Special Guest Interview with Louise Fein, Author of People Like Us
My debut novel, Daughter of the Reich (US title) also known as People Like Us (UK title) is a historical fiction novel, telling the story of impossible love set in the tumultuous background of 1930’s Leipzig. Hetty, the daughter of an SS officer, is the epitome of a perfect German child. With a brother in the Luftwaffe, herself a member of the BDM, she is keen to play her part in the glorious new thousand year Reich. Until, that is, she encounters Walter, a friend from the past who once saved her life. A Jew. As she falls more and more in love with a man who is against all she has been taught, Hetty begins to question everything. Will the steady march of dark forces destroy their world, or can love ultimately triumph?
What is your preferred writing routine?
In ‘normal’ times, I work during school hours, beginning straight after the school run, and taking a break mid-morning to walk the dog. This walk is a useful part of my writing day because it allows me to mull over what I have written and where I need to take the story next. Somehow the process of walking allows my brain the freedom to think and it’s the time I am able to find solutions where maybe I have got stuck while sitting at my desk! If necessary, I’ll perhaps edit what I’ve written earlier in the day during the evening. At the moment, with homeschooling my youngest daughter, my routine is rather different, and I find I have to do the bulk of my writing from mid-afternoon into the evening. With my older children (one in the last year of school and one at university ) at home and my husband also working from home, there are other people who can do the cooking!
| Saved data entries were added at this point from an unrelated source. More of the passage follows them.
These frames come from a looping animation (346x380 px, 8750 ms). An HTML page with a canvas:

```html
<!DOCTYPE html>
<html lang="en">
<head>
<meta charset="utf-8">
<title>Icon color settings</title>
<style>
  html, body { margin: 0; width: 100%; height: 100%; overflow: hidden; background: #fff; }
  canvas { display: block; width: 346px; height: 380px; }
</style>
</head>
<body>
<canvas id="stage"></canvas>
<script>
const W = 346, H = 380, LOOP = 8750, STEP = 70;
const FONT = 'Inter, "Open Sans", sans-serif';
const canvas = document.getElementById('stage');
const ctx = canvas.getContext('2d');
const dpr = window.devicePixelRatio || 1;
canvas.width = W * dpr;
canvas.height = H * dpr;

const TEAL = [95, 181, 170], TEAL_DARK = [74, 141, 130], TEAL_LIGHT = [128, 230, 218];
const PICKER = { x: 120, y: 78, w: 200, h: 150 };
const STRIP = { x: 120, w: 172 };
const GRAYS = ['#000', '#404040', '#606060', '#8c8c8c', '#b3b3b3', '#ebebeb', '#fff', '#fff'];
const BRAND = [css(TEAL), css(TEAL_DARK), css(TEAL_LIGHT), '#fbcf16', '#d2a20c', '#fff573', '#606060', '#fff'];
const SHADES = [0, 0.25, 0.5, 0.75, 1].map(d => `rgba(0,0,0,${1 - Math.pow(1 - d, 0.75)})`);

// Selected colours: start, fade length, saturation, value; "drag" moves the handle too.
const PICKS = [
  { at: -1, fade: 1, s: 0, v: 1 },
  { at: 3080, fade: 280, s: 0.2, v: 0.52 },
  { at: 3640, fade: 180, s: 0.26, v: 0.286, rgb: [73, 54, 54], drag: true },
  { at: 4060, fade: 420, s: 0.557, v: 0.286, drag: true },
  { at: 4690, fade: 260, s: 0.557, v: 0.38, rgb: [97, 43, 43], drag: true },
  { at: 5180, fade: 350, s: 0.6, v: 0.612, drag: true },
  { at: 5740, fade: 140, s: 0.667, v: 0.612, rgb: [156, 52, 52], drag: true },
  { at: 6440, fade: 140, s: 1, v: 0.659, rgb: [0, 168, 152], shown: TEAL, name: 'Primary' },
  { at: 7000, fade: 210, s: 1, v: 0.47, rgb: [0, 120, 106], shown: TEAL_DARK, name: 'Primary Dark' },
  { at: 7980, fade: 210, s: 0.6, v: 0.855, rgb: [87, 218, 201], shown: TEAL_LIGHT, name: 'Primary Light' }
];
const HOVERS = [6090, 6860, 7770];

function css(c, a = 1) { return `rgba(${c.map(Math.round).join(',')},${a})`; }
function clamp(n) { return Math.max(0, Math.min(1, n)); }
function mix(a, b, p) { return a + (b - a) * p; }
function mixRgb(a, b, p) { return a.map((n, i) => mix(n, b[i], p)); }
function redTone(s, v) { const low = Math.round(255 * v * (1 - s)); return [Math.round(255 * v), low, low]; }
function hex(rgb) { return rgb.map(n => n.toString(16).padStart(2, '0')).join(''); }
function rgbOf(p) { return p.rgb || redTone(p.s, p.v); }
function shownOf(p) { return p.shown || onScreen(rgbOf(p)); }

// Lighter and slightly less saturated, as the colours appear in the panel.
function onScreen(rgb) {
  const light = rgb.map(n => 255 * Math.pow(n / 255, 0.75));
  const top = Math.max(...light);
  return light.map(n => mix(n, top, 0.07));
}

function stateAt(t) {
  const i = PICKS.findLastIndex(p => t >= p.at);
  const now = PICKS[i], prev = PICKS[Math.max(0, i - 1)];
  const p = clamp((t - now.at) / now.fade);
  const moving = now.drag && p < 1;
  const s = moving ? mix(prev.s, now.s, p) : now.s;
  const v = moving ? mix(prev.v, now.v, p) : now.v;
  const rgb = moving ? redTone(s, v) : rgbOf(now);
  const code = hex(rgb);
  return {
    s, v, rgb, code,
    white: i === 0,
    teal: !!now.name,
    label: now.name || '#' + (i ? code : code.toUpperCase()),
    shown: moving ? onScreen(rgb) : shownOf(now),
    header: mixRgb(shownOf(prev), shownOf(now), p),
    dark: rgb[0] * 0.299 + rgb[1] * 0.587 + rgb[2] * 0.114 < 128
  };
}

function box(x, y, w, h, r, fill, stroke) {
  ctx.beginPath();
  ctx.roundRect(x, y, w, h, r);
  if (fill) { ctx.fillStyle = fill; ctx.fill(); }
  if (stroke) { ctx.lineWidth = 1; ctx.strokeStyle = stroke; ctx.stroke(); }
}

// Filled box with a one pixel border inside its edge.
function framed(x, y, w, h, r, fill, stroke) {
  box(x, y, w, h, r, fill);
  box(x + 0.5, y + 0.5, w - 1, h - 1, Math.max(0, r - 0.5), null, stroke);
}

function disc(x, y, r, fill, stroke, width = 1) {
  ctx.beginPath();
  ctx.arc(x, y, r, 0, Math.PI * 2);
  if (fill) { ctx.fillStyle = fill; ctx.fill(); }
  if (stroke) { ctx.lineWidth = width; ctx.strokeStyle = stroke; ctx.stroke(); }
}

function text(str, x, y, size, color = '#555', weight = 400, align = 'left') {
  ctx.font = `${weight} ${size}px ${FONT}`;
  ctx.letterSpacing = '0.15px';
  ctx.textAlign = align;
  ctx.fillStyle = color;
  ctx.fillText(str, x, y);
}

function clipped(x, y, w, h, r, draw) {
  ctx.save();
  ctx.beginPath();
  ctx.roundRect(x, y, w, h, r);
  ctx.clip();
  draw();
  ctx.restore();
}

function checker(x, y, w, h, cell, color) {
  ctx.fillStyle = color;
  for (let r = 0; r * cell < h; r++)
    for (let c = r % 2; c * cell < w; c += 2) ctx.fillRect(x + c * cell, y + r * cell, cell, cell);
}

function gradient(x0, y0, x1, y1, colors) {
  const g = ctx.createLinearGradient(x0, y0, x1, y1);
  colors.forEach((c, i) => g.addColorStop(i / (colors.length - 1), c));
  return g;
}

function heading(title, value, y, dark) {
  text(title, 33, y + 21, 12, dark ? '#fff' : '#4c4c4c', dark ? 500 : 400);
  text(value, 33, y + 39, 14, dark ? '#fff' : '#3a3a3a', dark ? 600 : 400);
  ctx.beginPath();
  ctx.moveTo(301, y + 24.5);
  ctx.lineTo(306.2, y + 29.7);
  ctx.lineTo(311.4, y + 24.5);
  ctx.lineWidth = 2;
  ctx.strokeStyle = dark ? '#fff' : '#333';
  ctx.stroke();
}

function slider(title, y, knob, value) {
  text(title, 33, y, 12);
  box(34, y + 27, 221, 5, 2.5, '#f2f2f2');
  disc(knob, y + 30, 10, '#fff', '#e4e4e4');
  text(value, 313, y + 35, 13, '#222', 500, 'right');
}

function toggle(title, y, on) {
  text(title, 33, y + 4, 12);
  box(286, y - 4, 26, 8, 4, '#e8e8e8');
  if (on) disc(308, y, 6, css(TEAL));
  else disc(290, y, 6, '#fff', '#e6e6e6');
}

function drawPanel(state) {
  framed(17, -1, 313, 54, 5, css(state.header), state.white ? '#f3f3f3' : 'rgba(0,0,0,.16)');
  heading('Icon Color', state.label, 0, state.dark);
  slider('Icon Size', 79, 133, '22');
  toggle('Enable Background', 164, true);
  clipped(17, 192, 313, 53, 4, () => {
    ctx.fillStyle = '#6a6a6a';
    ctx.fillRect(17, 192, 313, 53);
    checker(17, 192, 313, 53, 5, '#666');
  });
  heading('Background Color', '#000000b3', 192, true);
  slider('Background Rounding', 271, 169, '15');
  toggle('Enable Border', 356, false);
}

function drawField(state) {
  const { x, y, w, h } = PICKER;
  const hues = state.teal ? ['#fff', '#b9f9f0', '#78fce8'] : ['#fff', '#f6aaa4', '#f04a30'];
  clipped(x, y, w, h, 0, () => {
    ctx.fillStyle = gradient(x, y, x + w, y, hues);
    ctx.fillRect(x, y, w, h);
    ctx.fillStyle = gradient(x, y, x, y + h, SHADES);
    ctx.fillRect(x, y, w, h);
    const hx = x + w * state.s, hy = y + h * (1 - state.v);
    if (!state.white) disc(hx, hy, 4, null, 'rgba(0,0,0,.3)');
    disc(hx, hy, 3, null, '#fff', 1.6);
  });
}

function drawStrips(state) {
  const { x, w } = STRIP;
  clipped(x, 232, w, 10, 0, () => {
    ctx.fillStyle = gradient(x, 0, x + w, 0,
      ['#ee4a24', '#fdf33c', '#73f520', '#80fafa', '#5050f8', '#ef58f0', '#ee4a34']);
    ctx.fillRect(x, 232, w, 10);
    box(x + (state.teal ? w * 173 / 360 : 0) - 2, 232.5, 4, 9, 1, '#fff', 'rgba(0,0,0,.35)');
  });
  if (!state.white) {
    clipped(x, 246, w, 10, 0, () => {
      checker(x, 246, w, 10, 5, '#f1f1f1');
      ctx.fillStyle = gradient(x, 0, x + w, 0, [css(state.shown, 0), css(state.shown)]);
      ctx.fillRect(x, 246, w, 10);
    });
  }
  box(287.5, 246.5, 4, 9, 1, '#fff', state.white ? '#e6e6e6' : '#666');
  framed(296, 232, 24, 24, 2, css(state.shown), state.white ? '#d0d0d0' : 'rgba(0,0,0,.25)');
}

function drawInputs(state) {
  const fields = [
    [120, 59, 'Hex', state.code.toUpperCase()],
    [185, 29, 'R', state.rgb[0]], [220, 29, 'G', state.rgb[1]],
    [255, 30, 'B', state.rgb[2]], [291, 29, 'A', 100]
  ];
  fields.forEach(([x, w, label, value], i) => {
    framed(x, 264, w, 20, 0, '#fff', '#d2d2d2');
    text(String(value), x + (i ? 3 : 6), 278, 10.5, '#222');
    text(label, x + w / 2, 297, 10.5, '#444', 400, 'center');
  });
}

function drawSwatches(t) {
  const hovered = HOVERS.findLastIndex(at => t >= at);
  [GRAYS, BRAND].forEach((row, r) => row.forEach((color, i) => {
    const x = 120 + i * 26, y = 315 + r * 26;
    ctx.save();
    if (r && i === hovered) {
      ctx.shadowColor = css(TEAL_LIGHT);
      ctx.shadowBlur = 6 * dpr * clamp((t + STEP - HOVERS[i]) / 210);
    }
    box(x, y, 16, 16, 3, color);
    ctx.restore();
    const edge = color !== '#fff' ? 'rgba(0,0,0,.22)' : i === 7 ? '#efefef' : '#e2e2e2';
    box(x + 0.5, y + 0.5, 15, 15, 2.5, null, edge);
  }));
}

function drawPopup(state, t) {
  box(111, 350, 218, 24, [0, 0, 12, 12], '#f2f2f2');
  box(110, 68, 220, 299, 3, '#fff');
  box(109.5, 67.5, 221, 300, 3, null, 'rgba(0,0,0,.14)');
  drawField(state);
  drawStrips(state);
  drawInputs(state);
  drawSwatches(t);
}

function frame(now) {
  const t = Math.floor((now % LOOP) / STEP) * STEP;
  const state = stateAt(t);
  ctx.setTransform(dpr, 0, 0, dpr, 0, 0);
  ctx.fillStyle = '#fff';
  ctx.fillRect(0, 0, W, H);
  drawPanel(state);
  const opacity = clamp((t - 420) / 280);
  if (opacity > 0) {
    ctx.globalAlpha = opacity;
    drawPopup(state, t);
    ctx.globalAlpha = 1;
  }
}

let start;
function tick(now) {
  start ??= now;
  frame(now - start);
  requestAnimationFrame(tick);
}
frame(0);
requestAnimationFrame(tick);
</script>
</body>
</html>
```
What advice do you have for new writers?
Writing is a skill which needs practice like any other, so keep writing! Some days the writing will flow, other days it will feel hard, like walking uphill through treacle! But that is the same for every writer, whether new or not. It is also a long-game, so don’t be in too much of a rush. It takes time to write something good, and it will need lots of revision. That is the part I love best - honing a rough first draft into something better. Never compare your first draft to all the wonderful finished books you read - they have been through multiple revisions and have had the input of professional editors. Seek advice and feedback - critique of our work is vital and any criticism is not a reflection of you as a writer, but simply how your work could be improved. Remember to enjoy each step and don’t give up! Patience and perseverance is the key.
What have you found to be the best way to raise awareness of your books?
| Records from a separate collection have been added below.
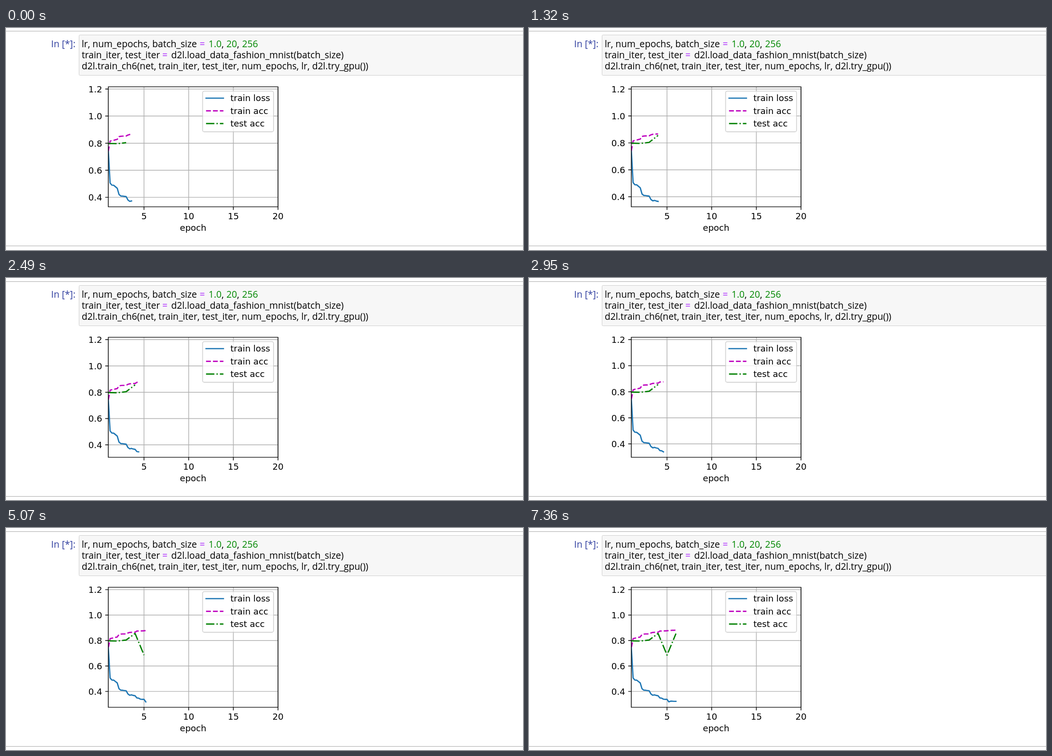
Write an HTML page that moves like this. It is 1072 by 462 pixels and loops after 8 s.

```html
<!DOCTYPE html>
<html lang="en">
<head>
<meta charset="utf-8">
<title>Training curves</title>
<style>
  html, body { margin: 0; width: 100%; height: 100%; overflow: hidden; background: #fff; }
  svg { display: block; width: 1072px; height: 462px; }
  .code { font: 19.2px "Open Sans", "Noto Sans", sans-serif; }
  .plot { font: 18.02px "DejaVu Sans", sans-serif; }
  text { white-space: pre; }
  .op { fill: #a2f; }
  .num { fill: #080; }
  .grid, .axis, .curve { fill: none; }
  .grid { stroke: #b0b0b0; stroke-width: 1.44; }
  .axis { stroke: #000; stroke-width: 1.44; }
  .curve { stroke-width: 2.7; stroke-linejoin: round; }
  .loss { stroke: #1f77b4; stroke-linecap: square; }
  .train { stroke: #bf00bf; stroke-dasharray: 10 4.325; }
  .test { stroke: #008000; stroke-dasharray: 17.3 4.325 2.7 4.325; }
</style>
</head>
<body>
<svg viewBox="0 0 1072 462">
  <clipPath id="area"><rect x="212.1" y="122.4" width="351.9" height="249.75"/></clipPath>
  <g id="page">
    <path d="M0 6.5H1072M0 453.5H1072" stroke="#ababab"/>
    <rect x="151.5" y="14.5" width="940" height="84" rx="2" fill="#f7f7f7" stroke="#cfcfcf"/>
    <g class="code">
      <text x="144" y="40" text-anchor="end" fill="#303f9f">In [*]:</text>
      <text x="157" y="40">lr, num_epochs, batch_size <tspan class="op" x="401.5">=</tspan> <tspan class="num" x="420">1.0</tspan>, <tspan class="num" x="457">20</tspan>, <tspan class="num" x="489.5">256</tspan></text>
      <text x="157" y="63">train_iter, test_iter <tspan class="op" x="324">=</tspan> <tspan x="342.5">d2l.load_data_fashion_mnist(batch_size)</tspan></text>
      <text x="157" y="86">d2l.train_ch6(net, train_iter, test_iter, num_epochs, lr, d2l.try_gpu())</text>
    </g>
    <g class="plot">
      <g id="chart"></g>
      <rect x="407.6" y="131.4" width="147.2" height="84.6" rx="3.6" fill="#fff" stroke="#ccc" stroke-width="1.8" opacity=".8"/>
      <g id="legend"></g>
      <text x="388" y="422.3" text-anchor="middle">epoch</text>
    </g>
  </g>
</svg>
<script>
const DURATION = 8000, SCROLL_AT = 2000;
const changes = [0, 380, 830, 1320, 2000, 2490, 2950, 3470, 3940, 4410, 5070, 5470, 5910, 6390, 6890, 7360];
const left = 212.1, top_ = 122.4, width = 351.9, height = 249.75;
const right = left + width, bottom = top_ + height;

// Five training readings per epoch, one test reading at the end of each.
const loss = [
  1.176, .97, .87, .80, .75,
  .506, .490, .489, .478, .467,
  .421, .410, .409, .407, .405,
  .380, .370, .373, .3685, .366,
  .349, .347, .339, .3375, .338,
  .318, .323, .323, .322, .322];
const trainAcc = [
  .60, .67, .70, .72, .74,
  .815, .819, .821, .825, .828,
  .848, .851, .852, .852, .853,
  .860, .864, .865, .866, .866,
  .875, .875, .876, .876, .877,
  .878, .880, .881, .881, .882];
const testAcc = [.798, .796, .804, .856, .686, .855];

const $ = id => document.getElementById(id);
const path = (cls, d) => `<path class="${cls}" d="${d}"/>`;
const label = (x, y, anchor, s) => `<text x="${x}" y="${y}" text-anchor="${anchor}">${s}</text>`;
const xOf = epoch => left + (epoch - 1) / 19 * width;

function chart(step) {
  const readings = 21 + step;
  const tests = Math.floor(readings / 6), trains = readings - tests;

  // Autoscaled axis with a 5% margin at both ends.
  const high = Math.max(...loss), low = Math.min(...loss.slice(0, trains));
  const range = high - low, yMin = low - .05 * range;
  const yOf = v => bottom - (v - yMin) / (1.1 * range) * height;
  const curve = (cls, values, count, perEpoch) => path('curve ' + cls, 'M' +
    values.slice(0, count).map((v, i) => `${xOf((i + 1) / perEpoch)} ${yOf(v)}`).join('L'));

  let grid = '', ticks = '', labels = '';
  for (const epoch of [5, 10, 15, 20]) {
    const x = xOf(epoch);
    grid += `M${x} ${top_}V${bottom}`;
    ticks += `M${x} ${bottom}v6.3`;
    labels += label(x, bottom + 26.2, 'middle', epoch);
  }
  for (const v of [.4, .6, .8, 1, 1.2]) {
    const y = yOf(v);
    grid += `M${left} ${y}H${right}`;
    ticks += `M${left} ${y}h-6.3`;
    labels += label(left - 12.6, y + 6.85, 'end', v.toFixed(1));
  }
  return path('grid', grid) +
    '<g clip-path="url(#area)">' +
      curve('loss', loss, trains, 5) +
      curve('train', trainAcc, trains, 5) +
      curve('test', testAcc, tests, 1) +
    '</g>' +
    path('axis', `M${left} ${top_}H${right}V${bottom}H${left}Z${ticks}`) + labels;
}

$('legend').innerHTML = [['loss', 'train loss'], ['train', 'train acc'], ['test', 'test acc']]
  .map(([cls, name], i) => {
    const y = 146 + 26.45 * i;
    return path('curve ' + cls, `M414.8 ${y}h36`) + label(465.2, y + 6.3, 'start', name);
  }).join('');

let shown = -1;
function frame(now) {
  const t = now % DURATION;
  const step = changes.filter(c => c <= t).length - 1;
  if (step !== shown) {
    shown = step;
    $('chart').innerHTML = chart(step);
    $('page').setAttribute('transform', `translate(0 ${t >= SCROLL_AT ? 1 : 0})`);
  }
  requestAnimationFrame(frame);
}
frame(0);
</script>
</body>
</html>
```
I’m still fairly new to this game, so I might be better able to answer this further down the line! But from my perspective at this point, I think being connected to the author and the blogging community is very important. Authors are also readers and champions of each other. I’ve found the community to be super supportive and especially at this time, many well known authors are supporting debut or less well known authors getting their books talked about. Bloggers and on-line influencers are increasingly important and some have huge followings which can be key for books to reach readers.
Tell us something unexpected you discovered during your research?
I was lucky to be handed a large family archive of documents (which I had not perviously known existed) during the course of my research. This consisted of twenty-four boxes of diaries, letters, journals etc, which ran from the early 20th century through to the 1960’s. They formed a useful resource of contemporaneous material. Many of the documents were in German, but once my family had fled to England and America during the 1930’s, they were written chiefly in English. Amongst them I found some poignant items, including my father’s first tooth and a lock of his hair his mother had kept. The most unexpected were the transcript of a broadcast my father had made for the BBC during the war years, and some documents regarding my father’s cousin who had been in the secret service during the war.
What was the hardest scene you remember writing?
I think the hardest scene I had to write for this book was the one which covered the events of Kristallnacht. There was some extreme violence and this was not easy to write, both emotionally but also in order to get the tone and pace of it right. I went over and over the scene to ensure I had the balance right.
What are you planning to write next?
I am at the final stages of my second book which I’ll be sending to my publishers soon! It is also a work of historical fiction, but rather different to this one. It is set in 1920’s England and covers some little discussed, but I think important, aspects of society which are still relevant and have repercussions today. That’s all I can say about it for now!
https://www.louisefein.com/ and follow her on Twitter @FeinLouise